Problem requirements: State only the number of lines below where the word "html" is found.

Stored dataset items

★ ★ ★ ★

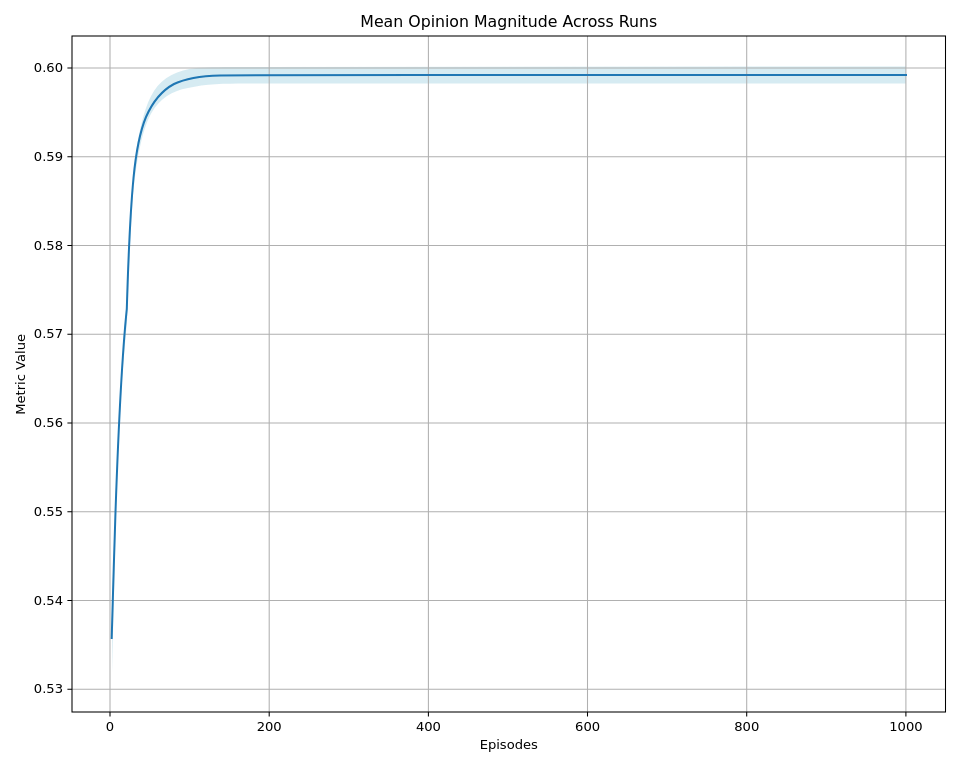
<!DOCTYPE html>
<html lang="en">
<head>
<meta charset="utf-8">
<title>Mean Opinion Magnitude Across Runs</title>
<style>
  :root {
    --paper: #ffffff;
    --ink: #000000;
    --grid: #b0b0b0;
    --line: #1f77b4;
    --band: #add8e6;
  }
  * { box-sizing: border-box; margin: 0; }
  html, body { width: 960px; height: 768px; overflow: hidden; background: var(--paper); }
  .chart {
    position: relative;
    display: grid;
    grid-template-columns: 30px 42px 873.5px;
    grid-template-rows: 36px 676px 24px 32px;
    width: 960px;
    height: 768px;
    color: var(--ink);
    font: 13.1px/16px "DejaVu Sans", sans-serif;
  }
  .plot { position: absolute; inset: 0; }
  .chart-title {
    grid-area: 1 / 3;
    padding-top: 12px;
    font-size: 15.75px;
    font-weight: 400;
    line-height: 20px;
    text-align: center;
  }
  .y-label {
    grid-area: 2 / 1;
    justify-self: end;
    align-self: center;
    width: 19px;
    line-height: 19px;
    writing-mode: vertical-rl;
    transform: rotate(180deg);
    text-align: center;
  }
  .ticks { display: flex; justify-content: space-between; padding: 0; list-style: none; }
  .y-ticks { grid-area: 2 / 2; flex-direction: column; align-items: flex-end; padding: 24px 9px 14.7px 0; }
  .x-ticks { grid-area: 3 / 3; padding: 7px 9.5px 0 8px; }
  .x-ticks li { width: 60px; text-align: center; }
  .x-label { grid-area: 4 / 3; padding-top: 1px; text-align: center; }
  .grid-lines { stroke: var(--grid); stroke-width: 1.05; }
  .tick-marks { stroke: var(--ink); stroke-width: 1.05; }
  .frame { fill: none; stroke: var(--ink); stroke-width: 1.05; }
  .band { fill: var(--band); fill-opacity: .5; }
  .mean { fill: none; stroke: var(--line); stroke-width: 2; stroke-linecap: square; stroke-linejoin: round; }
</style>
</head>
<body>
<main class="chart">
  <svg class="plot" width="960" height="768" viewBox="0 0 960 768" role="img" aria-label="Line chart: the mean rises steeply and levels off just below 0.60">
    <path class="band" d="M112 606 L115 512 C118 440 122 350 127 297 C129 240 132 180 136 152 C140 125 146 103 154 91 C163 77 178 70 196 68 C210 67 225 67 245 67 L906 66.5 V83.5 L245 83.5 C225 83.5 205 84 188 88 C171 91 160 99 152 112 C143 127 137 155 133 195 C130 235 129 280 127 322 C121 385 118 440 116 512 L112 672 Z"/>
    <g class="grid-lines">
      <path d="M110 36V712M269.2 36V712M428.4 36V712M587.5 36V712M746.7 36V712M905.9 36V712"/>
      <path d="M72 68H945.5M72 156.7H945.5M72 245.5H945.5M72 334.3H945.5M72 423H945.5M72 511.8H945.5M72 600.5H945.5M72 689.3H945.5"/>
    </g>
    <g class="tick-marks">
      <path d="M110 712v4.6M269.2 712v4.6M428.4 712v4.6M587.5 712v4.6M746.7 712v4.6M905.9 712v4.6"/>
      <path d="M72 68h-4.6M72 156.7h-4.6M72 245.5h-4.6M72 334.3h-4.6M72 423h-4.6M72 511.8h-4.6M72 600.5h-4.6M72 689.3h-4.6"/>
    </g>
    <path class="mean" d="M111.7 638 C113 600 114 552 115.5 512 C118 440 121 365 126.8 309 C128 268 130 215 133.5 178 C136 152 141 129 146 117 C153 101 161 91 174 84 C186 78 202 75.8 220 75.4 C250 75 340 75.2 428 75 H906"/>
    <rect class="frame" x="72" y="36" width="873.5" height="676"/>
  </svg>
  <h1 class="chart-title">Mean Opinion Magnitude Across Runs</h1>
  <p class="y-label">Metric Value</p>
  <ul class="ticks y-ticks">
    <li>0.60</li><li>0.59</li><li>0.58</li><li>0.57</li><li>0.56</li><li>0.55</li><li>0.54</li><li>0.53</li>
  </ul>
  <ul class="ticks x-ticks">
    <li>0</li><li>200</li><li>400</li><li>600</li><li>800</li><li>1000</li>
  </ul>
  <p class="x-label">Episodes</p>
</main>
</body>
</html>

★ ★ ★ ★

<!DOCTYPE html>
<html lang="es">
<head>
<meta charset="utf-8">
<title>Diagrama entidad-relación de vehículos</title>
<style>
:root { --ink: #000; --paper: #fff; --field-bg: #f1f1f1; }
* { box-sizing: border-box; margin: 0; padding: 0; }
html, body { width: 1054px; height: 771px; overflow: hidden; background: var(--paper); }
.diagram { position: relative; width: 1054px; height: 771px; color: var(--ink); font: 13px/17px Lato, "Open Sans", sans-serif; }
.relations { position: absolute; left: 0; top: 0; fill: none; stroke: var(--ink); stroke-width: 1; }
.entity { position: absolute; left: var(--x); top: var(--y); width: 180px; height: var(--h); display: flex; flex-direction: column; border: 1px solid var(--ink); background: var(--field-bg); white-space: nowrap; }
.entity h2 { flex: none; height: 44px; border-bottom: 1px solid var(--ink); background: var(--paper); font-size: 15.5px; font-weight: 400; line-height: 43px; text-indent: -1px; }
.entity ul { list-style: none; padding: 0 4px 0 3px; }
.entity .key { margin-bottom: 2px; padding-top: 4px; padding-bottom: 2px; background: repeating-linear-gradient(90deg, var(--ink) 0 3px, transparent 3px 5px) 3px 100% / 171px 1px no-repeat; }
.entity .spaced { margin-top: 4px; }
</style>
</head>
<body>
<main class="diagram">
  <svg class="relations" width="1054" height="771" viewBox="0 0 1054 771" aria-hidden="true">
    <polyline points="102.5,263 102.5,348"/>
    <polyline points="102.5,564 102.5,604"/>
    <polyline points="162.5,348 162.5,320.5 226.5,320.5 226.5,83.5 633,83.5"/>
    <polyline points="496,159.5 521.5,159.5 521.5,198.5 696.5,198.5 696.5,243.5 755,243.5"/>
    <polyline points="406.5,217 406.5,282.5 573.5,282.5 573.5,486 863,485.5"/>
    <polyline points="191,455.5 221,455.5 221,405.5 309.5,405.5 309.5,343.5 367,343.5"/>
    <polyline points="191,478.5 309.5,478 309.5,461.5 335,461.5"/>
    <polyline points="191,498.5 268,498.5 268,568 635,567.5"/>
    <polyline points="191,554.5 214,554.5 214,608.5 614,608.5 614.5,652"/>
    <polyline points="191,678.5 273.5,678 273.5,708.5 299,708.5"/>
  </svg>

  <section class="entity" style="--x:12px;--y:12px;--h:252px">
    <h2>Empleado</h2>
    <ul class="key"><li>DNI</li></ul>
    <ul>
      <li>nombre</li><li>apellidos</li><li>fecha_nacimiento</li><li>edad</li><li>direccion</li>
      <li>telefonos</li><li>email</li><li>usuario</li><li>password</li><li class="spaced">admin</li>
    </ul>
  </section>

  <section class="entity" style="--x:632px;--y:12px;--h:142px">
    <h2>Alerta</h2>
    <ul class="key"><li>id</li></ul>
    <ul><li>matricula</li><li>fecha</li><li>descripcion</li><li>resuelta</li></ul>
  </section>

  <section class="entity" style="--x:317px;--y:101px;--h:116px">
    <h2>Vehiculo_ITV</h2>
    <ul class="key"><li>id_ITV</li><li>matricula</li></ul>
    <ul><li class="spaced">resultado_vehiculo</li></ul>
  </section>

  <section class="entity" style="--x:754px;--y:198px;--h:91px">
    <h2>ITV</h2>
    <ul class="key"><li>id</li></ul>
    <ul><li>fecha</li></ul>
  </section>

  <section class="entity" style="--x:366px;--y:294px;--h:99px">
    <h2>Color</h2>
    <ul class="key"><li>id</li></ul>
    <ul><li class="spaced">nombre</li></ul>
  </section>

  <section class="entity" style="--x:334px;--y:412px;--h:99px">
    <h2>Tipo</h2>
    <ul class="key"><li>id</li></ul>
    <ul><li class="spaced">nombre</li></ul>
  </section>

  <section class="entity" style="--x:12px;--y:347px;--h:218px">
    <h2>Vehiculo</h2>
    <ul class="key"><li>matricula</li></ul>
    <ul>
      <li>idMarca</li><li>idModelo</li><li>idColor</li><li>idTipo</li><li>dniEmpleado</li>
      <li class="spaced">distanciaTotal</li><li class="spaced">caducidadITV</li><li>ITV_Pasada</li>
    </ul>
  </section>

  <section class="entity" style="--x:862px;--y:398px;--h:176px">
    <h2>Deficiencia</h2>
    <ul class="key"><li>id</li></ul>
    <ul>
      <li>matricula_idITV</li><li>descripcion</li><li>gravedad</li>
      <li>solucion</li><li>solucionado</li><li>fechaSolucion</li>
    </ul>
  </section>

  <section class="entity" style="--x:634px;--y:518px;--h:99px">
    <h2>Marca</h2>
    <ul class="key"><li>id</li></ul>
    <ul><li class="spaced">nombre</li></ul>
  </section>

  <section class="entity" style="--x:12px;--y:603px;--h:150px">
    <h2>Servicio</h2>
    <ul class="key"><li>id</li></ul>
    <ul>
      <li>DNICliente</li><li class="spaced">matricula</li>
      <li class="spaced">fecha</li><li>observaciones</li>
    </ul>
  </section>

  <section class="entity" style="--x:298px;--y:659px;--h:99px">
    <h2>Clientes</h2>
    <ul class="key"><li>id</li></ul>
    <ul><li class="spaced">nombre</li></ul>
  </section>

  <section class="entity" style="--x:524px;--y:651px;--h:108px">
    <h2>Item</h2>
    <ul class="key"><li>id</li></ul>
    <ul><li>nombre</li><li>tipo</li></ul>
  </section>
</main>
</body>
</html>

★ ★ ★ ★

Expected output: 8